Former SEC Enforcement Lawyer Outlines Expected New Bitcoin Enforcement As Cryptocurrency Surges In Valuebr>
With the value of Bitcoin surging recently, some market observers expect fresh focus on fraud and investor deception, especially with new enforcement chiefs coming to the SEC and CFTC.
Below are comments from former SEC attorney Ashley Ebersole, an experienced securities enforcement partner in Washington with Bryan Cave Leighton Paisner, for some perspective on how new regulatory leadership will likely affect the cryptocurrency markets
“The much-publicized Bitcoin price increases are attracting a broader swath of investors to take a look at whether they should open a position in Bitcoin. Part is due to the uptick in large investment advisers recommending that a modest Bitcoin allocation is good portfolio management, part is the flurry of news lately around major institutions who are themselves investing in Bitcoin or developing Bitcoin-based products, and part is investor FOMO – the fear of missing out.”
He adds that the recent mainstreaming of Bitcoin – with more trading platforms and prominent investors buying up assets than the last run-up in 2017 – will probably heighten regulatory oversight:
“Regardless of the reason for the increase, it’s making the Bitcoin space look more and more like a traditional asset space from an investor-protection and enforcement perspective. Key differences are that investors may be less informed about what they’re actually buying, or they may be transacting with new providers with whom they have no history. Both provide potential scenarios for the SEC and CFTC to take action if investors are threatened or harmed.”
During his tenure at the SEC, Ebersole played lead roles in all aspects of agency investigations and litigation impacting US securities laws. He was a longtime member of the SEC’s cross-division working groups, helping shape the agency’s response to emerging technologies, including the Dark Web Working Group and Distributed Ledger Technology Working Group.
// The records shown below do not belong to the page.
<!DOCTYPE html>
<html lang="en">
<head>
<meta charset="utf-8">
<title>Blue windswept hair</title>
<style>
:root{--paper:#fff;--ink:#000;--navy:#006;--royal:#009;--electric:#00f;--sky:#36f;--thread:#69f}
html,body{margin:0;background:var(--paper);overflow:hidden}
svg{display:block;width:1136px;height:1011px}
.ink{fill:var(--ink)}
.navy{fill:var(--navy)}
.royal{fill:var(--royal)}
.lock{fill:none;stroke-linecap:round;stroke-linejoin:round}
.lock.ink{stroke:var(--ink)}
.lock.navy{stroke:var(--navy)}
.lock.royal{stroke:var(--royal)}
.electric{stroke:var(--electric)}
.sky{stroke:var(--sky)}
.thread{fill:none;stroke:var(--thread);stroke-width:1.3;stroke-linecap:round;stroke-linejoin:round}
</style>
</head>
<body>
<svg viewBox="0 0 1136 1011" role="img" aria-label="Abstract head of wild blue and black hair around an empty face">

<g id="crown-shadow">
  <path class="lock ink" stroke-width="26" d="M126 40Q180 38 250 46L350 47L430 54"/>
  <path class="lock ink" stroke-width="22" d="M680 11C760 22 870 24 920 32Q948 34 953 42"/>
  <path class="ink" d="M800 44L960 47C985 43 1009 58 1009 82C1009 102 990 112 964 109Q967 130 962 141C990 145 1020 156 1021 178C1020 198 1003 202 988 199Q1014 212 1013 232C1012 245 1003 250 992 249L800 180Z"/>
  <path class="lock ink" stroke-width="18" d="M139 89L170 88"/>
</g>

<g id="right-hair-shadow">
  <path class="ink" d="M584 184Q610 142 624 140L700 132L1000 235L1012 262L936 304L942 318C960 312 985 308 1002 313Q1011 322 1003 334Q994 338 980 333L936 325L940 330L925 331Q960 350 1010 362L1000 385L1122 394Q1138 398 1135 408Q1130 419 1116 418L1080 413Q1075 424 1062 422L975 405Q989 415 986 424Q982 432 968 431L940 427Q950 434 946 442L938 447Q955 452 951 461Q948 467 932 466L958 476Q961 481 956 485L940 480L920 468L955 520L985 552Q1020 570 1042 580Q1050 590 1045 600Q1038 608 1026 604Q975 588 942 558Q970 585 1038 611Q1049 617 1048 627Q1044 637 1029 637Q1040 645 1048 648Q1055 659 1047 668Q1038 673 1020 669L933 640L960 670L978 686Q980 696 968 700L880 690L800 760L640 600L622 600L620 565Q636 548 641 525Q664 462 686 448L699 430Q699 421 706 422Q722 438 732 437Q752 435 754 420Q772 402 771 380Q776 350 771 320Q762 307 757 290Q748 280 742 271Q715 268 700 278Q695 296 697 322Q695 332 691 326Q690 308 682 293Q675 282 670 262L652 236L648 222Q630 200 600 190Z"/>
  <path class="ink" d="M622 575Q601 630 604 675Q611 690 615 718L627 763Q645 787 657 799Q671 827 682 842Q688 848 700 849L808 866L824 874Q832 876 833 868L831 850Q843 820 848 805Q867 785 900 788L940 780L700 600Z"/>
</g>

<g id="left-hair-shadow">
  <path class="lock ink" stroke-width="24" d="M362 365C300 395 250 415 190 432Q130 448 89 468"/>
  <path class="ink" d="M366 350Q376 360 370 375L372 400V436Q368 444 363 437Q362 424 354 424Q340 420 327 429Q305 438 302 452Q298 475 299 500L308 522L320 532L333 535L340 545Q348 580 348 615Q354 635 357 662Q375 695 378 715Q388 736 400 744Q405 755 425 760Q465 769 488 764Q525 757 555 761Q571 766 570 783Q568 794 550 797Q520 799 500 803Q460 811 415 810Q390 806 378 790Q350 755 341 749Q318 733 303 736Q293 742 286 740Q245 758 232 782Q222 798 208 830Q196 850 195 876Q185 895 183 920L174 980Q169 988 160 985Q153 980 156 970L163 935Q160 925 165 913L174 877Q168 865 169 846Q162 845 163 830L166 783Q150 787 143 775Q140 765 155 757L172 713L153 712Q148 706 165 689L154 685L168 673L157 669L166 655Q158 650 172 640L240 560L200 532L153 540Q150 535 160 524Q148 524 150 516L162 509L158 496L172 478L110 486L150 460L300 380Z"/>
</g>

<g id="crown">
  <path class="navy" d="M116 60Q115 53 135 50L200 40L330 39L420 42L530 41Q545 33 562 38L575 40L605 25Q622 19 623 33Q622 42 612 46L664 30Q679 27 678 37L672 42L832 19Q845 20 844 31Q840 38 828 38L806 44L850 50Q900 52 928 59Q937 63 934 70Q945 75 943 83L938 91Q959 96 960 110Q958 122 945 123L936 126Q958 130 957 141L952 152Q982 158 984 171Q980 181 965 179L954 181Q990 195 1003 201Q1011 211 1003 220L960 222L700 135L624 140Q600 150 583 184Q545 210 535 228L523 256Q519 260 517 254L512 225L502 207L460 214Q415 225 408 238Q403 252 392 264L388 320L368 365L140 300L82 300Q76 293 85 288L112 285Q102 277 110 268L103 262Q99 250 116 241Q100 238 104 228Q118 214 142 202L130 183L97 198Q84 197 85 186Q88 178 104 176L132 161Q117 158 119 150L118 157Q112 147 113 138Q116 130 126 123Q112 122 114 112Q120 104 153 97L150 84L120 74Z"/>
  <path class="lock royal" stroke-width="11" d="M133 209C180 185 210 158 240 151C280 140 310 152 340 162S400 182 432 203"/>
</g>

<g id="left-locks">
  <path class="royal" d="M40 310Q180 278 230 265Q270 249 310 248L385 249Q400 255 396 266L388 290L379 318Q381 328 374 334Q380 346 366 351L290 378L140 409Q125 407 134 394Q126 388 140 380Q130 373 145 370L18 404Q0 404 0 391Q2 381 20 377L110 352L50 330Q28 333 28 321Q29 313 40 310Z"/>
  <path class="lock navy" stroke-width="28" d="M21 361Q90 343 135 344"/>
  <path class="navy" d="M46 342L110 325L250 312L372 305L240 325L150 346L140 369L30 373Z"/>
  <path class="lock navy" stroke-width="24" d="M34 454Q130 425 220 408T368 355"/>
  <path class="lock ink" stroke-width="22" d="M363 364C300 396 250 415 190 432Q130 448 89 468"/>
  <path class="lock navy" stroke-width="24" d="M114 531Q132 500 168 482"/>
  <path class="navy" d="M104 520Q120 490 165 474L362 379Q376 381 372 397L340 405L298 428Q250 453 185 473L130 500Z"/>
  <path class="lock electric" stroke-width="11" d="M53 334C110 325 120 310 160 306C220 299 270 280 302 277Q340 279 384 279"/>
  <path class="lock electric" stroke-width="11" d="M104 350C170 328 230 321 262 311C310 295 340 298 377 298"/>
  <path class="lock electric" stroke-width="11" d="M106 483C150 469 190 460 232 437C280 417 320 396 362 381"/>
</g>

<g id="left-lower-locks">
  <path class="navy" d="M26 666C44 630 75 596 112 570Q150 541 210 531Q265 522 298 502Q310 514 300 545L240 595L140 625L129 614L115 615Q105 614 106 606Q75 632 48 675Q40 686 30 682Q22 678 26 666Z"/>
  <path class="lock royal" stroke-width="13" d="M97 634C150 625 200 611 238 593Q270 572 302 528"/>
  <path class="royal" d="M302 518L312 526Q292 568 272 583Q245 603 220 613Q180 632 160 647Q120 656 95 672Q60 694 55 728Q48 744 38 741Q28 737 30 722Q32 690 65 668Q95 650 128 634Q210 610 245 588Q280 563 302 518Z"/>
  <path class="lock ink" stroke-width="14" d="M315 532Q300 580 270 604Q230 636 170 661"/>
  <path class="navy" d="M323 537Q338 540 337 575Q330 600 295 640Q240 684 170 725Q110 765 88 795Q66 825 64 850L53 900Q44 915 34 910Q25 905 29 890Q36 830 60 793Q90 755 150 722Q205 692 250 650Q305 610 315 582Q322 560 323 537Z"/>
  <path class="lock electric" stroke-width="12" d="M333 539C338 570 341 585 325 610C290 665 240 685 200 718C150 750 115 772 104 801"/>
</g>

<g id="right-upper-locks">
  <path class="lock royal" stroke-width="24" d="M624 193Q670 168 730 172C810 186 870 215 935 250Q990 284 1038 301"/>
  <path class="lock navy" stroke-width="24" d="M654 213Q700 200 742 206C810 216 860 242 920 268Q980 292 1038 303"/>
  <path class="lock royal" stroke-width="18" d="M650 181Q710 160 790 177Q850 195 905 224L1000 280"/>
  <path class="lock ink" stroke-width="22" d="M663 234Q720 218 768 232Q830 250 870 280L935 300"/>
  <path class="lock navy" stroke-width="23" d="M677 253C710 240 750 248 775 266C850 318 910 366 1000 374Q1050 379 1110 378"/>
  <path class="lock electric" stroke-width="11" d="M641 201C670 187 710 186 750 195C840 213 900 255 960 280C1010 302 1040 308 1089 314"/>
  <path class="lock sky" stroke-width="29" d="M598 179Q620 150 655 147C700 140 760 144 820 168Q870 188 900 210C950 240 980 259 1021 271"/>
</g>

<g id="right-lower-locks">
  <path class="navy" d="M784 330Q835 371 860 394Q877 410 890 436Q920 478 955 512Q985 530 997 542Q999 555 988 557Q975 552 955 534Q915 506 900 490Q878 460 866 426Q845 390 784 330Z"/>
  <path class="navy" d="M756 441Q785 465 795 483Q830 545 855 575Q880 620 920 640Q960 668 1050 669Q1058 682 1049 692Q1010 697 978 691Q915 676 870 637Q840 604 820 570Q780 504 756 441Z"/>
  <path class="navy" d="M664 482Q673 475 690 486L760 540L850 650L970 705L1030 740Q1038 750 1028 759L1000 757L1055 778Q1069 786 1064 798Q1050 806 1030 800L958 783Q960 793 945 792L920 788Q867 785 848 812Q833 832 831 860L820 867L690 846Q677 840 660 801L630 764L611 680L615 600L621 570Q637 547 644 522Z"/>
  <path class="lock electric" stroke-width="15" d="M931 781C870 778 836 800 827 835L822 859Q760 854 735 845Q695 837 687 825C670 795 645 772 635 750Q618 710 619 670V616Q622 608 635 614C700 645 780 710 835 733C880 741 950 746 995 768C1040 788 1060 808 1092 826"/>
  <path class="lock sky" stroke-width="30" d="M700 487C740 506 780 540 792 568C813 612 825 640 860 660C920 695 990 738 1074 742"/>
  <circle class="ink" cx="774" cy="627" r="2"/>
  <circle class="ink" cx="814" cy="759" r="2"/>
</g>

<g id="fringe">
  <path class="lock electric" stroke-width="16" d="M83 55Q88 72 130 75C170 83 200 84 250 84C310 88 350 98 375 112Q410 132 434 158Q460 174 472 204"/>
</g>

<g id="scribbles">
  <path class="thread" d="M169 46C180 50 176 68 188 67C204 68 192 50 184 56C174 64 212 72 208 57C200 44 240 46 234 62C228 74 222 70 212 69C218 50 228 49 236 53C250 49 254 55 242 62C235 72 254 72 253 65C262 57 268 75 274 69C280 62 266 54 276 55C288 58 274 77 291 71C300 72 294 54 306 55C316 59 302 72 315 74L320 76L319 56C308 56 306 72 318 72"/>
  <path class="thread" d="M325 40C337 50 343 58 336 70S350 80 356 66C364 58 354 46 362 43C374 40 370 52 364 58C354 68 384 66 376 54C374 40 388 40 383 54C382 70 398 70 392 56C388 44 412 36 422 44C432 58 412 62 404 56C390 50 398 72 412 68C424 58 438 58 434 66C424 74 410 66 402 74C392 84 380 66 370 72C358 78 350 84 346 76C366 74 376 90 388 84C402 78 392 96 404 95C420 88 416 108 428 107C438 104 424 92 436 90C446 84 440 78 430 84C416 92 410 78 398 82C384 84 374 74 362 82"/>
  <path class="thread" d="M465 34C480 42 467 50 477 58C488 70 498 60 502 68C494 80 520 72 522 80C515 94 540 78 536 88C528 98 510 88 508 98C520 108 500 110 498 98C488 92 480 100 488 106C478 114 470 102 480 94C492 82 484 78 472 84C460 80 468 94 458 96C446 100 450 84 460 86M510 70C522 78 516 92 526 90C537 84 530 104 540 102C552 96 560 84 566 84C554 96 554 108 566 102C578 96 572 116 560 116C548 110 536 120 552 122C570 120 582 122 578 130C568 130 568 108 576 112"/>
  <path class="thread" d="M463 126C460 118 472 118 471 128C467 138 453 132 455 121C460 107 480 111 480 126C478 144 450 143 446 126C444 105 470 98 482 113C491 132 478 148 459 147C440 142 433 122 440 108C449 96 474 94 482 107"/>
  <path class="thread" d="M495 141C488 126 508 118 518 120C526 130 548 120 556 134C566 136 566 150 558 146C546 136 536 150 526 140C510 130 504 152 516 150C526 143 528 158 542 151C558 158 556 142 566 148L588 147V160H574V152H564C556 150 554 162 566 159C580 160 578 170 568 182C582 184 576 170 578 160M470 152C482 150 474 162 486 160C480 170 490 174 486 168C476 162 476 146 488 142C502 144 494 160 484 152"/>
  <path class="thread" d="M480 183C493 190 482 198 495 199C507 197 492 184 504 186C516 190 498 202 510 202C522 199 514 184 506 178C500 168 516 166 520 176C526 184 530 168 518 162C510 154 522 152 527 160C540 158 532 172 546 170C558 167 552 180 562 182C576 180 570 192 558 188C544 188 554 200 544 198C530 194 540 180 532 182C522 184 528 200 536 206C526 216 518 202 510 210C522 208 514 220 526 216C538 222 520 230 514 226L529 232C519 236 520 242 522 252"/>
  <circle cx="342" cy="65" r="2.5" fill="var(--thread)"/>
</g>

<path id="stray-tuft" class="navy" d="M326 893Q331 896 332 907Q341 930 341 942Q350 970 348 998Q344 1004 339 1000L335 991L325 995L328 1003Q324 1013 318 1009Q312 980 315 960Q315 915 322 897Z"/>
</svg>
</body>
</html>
Ebersole said that world of decentralized finance – so-called DeFi – will be watching the SEC’s moves closely, as well as how the current market surge plays out.
“Many in the DeFi community take the view that they are sufficiently different from traditional financial services providers that they fall outside of existing regulation. But looking to the lessons of digital assets and cryptocurrency, they would be better served to recognize that regulators will find a way to oversee them, and the road will be easier if they take modest steps now.”
What will the new administration do? Ebersole thinks whoever takes over the SEC will exert a heavier hand on fintech and digital assets:
“Outgoing SEC Chair Jay Clayton has done much good for retail investors, but that has, at times, led him to take a cautious approach to digital assets and new technologies. With a new SEC Chair, particularly some of the crypto-friendly potential nominees rumored to be under consideration, could we see a new, regulated era for digital assets? Could Commissioner Heather Peirce’s safe harbor plan actually gain traction?”
At BCLP, Mr. Ebersole advises companies and executives in crisis mode, including matters involving financial disclosures. He regularly helps clients respond to government regulators and enforcement agencies.
He previously worked as an investment banker with Salomon Smith Barney and was an executive of an internet content company.